> _About this exercise_:
Nothing but the lines holding the string "widths" should appear in the answer. Copy them from the entries.
━━━ Information provided
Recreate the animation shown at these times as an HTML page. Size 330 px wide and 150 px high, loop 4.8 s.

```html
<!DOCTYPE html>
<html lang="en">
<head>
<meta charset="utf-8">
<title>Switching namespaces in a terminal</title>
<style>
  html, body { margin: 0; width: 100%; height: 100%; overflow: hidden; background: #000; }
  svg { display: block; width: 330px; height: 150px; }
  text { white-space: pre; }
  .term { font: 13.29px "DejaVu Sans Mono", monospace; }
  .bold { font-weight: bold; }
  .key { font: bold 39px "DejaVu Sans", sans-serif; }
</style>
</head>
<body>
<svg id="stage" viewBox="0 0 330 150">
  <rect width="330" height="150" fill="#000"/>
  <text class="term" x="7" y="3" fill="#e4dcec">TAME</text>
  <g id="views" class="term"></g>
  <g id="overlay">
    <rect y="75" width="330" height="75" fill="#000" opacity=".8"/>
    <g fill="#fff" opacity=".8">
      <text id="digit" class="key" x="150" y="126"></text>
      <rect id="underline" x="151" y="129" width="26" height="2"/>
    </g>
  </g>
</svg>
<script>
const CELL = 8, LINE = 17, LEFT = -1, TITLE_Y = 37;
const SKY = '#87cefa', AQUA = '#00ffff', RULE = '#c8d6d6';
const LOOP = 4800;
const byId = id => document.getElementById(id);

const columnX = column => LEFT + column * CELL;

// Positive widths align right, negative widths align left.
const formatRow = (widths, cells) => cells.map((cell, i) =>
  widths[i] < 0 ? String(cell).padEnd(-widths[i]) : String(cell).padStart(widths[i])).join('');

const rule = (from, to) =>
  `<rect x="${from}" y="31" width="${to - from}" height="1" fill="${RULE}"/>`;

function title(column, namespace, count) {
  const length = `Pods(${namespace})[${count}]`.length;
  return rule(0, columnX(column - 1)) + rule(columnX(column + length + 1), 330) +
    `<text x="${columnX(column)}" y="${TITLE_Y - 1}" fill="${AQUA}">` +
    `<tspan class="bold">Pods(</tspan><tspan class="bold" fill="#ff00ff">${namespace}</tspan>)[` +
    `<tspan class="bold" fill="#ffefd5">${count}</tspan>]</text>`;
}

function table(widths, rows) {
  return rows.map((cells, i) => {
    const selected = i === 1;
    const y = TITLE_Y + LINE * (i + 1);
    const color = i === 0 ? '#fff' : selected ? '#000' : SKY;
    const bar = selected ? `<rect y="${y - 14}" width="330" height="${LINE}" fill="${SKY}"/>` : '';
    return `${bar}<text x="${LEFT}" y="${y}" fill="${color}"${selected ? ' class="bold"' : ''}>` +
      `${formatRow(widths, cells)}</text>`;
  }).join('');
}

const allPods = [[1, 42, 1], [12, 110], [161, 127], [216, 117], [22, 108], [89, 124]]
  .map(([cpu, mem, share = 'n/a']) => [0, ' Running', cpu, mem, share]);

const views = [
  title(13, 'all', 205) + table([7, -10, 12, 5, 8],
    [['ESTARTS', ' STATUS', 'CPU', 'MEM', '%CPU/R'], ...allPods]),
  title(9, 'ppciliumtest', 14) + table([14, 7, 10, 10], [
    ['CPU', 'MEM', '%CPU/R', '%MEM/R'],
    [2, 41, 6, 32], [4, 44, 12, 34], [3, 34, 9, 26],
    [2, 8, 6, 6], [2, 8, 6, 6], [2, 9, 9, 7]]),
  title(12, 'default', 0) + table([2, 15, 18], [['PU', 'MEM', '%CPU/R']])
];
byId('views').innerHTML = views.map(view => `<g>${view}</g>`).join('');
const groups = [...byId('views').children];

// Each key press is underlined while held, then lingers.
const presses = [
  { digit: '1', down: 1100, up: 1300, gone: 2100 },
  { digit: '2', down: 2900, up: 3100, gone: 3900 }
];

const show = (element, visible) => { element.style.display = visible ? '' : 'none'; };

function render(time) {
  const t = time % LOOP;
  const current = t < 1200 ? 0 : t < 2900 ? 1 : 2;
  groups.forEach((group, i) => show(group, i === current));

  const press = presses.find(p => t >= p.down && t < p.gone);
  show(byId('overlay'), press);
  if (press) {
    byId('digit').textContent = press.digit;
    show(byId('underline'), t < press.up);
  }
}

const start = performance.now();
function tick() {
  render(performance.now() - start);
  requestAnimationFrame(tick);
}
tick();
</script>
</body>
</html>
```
━━━━━━
> _Answer box_:
// Positive widths align right, negative widths align left.
const formatRow = (widths, cells) => cells.map((cell, i) =>
  widths[i] < 0 ? String(cell).padEnd(-widths[i]) : String(cell).padStart(widths[i])).join('');
function table(widths, rows) {
      `${formatRow(widths, cells)}</text>`;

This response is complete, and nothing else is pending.